Copyright 2006 Karin Vibe Rheymer Stewart
When my husband was in college, a number of his fellow students were bringing their dirty laundry home, and Mom was coming once a month to clean their room. This wasn’t because they were lazy, but they simply didn’t know how to do the laundry or house cleaning!
Don’t let your children become like those students… Apart from the fact that teaching your children house and other chores prepare them for life on their own, they’re also chores that you don’t need to do! I know, I know, it takes time to teach them how to do it, and there will be quite a few times when you will need to finish the job behind them, but once they know, you will never need to do it again until they leave… And, at least until they reach eight or so, they will be proud to be entrusted with “big people” tasks.
So, what tasks can be safely delegated to your children? It depends on their age, but there are things they can do as early as 2 years old. Below is a list of tasks by age group:
Toddlers: Can dust with an electromagnetic cloth or baby wipe; Spray and scrub the sink and bathtub with water and a sponge; pick up toys or other floor clutter and put them in baskets or bins – if the baskets are labeled with pictures, they can even put the right toys in the right container! At this point, anything you give them to do except putting the toys away will be more to give them something to do while you are cleaning, but they will try to do their best if you take the time to teach them, and it will seem natural to them when they graduate to more complex tasks.
Preschoolers: Sweep with kid-size broom; spray and squeegee windows using lemon- or vinegar-water (inside windows only, please!); use a handheld vacuum; wipe sinks using baby wipes; empty a small trash basket into a bigger bag; scrub corners of kitchen chairs or other small spaces using a clean toothbrush or nail brush and a cup of water; make beds (preferably with a comforter, it’s easier for them); fold towels; put clothes in drawers; hang clothes on hooks; put dirty clothes in hamper; help feed animals; wipe off baseboards, windowsills with small cloth or wearing old socks on their hands; help wipe up spills; dry unbreakable dishes; pick up litter in the yard.
Kindergartners: sweep small areas with a dustpan and broom; clean bathroom sinks; hang up the towel after a bath; store bath toys; help in the kitchen (stirring, tearing lettuce, etc. – no knife yet!); set the napkins and silverware on the table; clear dishes from the table (depends on your child, you know if they risk breaking them or not); help load the dishwasher; straighten plastic dishes in a cabinet; help straighten pots and pans; sort family members’ clean laundry; dust furniture; strip linens from beds; straighten books on a bookshelf; put game and puzzle pieces in correct storage containers; use a lint remover to pick up pet hair on furniture; tidy up their room.

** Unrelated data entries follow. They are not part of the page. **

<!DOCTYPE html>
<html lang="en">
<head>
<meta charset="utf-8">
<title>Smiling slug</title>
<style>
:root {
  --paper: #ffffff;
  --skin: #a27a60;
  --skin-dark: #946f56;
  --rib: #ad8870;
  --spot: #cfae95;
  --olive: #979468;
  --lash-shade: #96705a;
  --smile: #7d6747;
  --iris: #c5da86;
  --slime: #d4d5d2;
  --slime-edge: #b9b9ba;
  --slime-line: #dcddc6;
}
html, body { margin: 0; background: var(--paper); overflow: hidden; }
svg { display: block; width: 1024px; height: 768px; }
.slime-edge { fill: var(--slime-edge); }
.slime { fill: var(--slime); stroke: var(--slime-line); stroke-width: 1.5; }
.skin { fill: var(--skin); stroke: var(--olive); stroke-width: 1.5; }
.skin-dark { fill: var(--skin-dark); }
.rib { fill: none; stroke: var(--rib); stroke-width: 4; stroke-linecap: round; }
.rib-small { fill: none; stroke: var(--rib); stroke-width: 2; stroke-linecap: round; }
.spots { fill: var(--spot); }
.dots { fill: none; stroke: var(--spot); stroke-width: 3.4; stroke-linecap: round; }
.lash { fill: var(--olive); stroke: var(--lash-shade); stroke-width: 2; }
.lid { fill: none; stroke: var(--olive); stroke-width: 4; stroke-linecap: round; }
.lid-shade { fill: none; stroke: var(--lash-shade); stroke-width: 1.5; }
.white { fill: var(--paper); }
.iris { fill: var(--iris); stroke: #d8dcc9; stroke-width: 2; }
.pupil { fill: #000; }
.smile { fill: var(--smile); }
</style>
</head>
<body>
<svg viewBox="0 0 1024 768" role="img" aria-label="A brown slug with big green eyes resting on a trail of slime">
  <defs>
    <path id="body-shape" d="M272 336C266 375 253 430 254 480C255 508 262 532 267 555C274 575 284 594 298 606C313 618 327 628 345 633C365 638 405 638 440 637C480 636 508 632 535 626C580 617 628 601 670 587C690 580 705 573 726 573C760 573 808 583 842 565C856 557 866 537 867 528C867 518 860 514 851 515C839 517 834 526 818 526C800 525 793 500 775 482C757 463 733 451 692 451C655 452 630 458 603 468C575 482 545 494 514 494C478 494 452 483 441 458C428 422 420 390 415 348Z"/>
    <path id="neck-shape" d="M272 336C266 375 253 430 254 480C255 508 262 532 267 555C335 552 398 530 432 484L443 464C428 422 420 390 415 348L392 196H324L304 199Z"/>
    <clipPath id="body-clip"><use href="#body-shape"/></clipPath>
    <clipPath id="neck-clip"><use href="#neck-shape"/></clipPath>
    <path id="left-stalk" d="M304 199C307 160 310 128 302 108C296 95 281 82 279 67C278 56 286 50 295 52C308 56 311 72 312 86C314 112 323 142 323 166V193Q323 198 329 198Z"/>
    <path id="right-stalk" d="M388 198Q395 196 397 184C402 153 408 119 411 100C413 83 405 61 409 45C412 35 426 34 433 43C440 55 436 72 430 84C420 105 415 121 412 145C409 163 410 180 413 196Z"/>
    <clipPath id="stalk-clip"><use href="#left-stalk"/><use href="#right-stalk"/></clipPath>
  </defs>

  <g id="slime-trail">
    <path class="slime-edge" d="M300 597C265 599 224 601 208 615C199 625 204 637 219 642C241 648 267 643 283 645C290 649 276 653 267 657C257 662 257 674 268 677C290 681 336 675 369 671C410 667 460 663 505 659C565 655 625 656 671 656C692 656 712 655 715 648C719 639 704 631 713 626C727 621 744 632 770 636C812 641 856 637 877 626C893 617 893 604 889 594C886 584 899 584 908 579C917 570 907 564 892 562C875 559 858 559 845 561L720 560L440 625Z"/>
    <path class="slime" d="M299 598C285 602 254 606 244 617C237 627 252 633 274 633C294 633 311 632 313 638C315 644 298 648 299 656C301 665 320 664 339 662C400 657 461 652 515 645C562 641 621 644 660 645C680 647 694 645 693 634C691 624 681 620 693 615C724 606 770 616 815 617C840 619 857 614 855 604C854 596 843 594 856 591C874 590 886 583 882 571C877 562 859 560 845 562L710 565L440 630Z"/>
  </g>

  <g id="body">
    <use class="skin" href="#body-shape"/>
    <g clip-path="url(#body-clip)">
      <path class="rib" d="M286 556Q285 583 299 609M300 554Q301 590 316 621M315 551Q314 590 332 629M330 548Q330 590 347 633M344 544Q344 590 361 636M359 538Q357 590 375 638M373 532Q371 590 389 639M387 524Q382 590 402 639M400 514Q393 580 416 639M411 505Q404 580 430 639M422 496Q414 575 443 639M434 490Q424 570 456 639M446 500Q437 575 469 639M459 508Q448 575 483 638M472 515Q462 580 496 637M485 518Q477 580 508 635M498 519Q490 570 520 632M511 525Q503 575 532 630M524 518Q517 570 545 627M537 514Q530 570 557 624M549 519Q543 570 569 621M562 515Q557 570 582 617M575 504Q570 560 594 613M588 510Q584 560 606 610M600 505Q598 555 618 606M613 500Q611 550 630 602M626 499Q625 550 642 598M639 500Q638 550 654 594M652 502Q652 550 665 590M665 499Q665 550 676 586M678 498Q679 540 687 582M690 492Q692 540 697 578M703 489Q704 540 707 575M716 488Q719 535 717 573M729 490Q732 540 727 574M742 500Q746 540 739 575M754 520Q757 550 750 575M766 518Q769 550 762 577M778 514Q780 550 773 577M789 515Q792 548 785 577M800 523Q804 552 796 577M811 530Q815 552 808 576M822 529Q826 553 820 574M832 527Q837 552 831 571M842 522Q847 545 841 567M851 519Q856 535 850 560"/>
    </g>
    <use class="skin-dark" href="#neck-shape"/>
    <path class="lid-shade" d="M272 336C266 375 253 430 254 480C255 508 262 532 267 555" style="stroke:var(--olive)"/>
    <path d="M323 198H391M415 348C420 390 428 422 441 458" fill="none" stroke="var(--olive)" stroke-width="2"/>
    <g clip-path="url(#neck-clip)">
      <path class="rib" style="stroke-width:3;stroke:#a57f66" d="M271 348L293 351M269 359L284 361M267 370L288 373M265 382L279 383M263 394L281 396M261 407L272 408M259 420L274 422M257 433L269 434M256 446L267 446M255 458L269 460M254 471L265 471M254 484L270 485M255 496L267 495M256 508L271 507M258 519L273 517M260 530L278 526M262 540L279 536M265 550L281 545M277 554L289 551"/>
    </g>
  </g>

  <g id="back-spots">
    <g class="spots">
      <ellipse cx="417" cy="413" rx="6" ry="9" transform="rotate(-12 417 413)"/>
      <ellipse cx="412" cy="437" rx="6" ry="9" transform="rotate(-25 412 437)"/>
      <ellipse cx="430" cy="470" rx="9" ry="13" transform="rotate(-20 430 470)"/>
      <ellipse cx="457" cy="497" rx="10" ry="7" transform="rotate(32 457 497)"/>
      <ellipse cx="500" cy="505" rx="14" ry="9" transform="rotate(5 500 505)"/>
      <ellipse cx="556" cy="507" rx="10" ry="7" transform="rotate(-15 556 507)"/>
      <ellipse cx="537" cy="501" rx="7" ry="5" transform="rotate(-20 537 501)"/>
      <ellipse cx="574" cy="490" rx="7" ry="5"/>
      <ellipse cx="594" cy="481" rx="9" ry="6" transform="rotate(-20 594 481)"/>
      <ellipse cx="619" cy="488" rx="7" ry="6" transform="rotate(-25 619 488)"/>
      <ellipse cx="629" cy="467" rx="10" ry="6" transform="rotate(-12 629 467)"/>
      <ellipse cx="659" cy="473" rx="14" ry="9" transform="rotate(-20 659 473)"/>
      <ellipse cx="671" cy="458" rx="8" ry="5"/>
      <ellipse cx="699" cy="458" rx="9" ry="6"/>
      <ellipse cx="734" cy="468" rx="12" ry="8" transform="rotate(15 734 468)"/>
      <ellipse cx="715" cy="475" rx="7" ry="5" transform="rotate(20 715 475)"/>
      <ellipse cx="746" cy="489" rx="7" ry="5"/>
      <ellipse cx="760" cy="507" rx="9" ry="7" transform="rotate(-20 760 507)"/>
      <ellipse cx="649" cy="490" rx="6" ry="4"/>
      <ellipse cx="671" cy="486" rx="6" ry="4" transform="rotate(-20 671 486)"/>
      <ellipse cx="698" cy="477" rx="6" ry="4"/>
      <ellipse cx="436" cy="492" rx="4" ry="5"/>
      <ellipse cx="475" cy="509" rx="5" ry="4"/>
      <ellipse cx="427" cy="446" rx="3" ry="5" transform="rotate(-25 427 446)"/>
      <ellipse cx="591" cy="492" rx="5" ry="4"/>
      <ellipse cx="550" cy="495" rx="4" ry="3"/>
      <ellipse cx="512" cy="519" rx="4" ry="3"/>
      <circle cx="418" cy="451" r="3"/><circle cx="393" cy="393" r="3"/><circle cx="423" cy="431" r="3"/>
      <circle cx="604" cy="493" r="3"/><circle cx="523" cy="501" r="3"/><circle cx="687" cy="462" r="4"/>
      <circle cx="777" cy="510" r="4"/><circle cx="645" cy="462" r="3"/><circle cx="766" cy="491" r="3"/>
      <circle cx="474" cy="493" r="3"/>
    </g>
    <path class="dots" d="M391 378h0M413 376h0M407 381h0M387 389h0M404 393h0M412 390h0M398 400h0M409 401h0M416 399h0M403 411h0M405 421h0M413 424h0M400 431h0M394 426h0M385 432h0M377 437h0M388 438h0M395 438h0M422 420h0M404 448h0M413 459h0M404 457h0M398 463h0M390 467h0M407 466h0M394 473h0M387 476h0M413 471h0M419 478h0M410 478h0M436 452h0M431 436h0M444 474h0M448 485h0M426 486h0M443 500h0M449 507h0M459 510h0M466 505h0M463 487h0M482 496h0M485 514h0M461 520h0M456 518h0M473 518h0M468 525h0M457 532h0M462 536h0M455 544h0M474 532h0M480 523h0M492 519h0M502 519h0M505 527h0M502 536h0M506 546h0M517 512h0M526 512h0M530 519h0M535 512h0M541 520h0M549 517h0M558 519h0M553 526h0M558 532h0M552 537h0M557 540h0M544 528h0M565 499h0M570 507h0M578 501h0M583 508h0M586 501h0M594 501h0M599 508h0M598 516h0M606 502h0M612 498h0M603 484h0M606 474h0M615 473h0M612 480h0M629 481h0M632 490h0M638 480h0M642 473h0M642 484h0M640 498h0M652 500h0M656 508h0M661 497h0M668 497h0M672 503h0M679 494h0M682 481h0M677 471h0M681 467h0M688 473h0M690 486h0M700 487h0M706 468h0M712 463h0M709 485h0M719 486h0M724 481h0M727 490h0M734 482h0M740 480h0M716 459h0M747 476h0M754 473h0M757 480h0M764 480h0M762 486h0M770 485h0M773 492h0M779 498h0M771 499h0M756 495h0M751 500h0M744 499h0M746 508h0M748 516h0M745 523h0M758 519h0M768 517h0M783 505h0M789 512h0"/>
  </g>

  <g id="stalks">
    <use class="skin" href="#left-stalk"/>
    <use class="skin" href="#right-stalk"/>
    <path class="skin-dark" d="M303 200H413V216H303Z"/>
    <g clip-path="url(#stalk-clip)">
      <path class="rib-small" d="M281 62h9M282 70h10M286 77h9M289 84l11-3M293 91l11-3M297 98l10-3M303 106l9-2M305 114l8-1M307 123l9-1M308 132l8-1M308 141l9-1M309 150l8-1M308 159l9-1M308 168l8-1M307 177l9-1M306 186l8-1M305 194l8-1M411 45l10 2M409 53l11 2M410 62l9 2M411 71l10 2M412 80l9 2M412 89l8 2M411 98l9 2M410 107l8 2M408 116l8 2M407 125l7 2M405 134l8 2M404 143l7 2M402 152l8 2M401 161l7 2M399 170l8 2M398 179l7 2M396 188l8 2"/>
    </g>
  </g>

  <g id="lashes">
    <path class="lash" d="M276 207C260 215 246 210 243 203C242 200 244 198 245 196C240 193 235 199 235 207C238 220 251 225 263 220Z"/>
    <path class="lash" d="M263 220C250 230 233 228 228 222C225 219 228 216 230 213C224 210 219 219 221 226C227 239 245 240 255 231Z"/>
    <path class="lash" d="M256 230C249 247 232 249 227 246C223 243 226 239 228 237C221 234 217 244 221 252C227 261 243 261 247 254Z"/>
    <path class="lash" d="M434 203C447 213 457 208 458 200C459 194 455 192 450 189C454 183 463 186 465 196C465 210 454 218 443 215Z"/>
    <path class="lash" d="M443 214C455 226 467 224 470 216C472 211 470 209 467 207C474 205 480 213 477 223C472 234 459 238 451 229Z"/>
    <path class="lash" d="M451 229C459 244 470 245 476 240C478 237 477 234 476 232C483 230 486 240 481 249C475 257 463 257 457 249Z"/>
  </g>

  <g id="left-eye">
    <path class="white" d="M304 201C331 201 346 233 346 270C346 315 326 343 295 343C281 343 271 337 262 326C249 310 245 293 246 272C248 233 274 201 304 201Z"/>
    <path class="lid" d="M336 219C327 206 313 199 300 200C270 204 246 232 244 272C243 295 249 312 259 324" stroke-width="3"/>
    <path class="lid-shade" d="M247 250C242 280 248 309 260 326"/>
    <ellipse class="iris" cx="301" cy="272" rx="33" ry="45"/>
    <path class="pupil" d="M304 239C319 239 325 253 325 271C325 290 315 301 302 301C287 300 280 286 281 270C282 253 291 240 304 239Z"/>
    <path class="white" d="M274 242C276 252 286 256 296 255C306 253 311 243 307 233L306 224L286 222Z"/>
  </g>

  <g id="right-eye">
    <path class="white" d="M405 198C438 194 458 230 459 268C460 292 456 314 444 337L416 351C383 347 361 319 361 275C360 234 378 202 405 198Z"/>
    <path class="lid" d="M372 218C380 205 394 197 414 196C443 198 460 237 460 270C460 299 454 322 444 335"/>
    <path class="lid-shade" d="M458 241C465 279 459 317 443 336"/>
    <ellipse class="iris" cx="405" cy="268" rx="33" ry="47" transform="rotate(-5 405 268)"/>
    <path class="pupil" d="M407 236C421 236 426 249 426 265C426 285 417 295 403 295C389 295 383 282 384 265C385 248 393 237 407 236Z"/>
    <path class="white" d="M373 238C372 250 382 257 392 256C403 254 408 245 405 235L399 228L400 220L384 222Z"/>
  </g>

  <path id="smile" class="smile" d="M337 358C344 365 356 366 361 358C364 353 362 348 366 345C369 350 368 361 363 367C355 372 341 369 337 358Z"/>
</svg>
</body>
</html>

Younger Elementary School Kids: Make beds (any of them); take out garbage; sweep stairs and walks; clean the car and help wash it; vacuum their own room; sort and straighten toys; fold and put away laundry; empty the dishwasher; feed and care for pets; set and clean the table (but only with unbreakable dishes and cups at this point); sort clothes for washing.
Older Elementary School Kids: Clean bathroom mirrors; vacuum; clean toilets; clean countertops and the kitchen sink; mop small-area floors; use the washer and dryer; wash, dry and put away dishes; clean pet areas; clean cobwebs and dust in high places with a pole; sweep the garage; set and clean the table (by the end of elementary school, they usually are able to do it with regular dishes and glasses).
Teenagers: Can do everything you do, except for the most intensive jobs, or the ones using noxious products, such as deep-cleaning of the oven, or removing mold from the bathroom tiles.
So, when will you sit down and create a chore chart for your children? What chores will you assign to each, depending on their ages? What will you do with the time you are saving this way?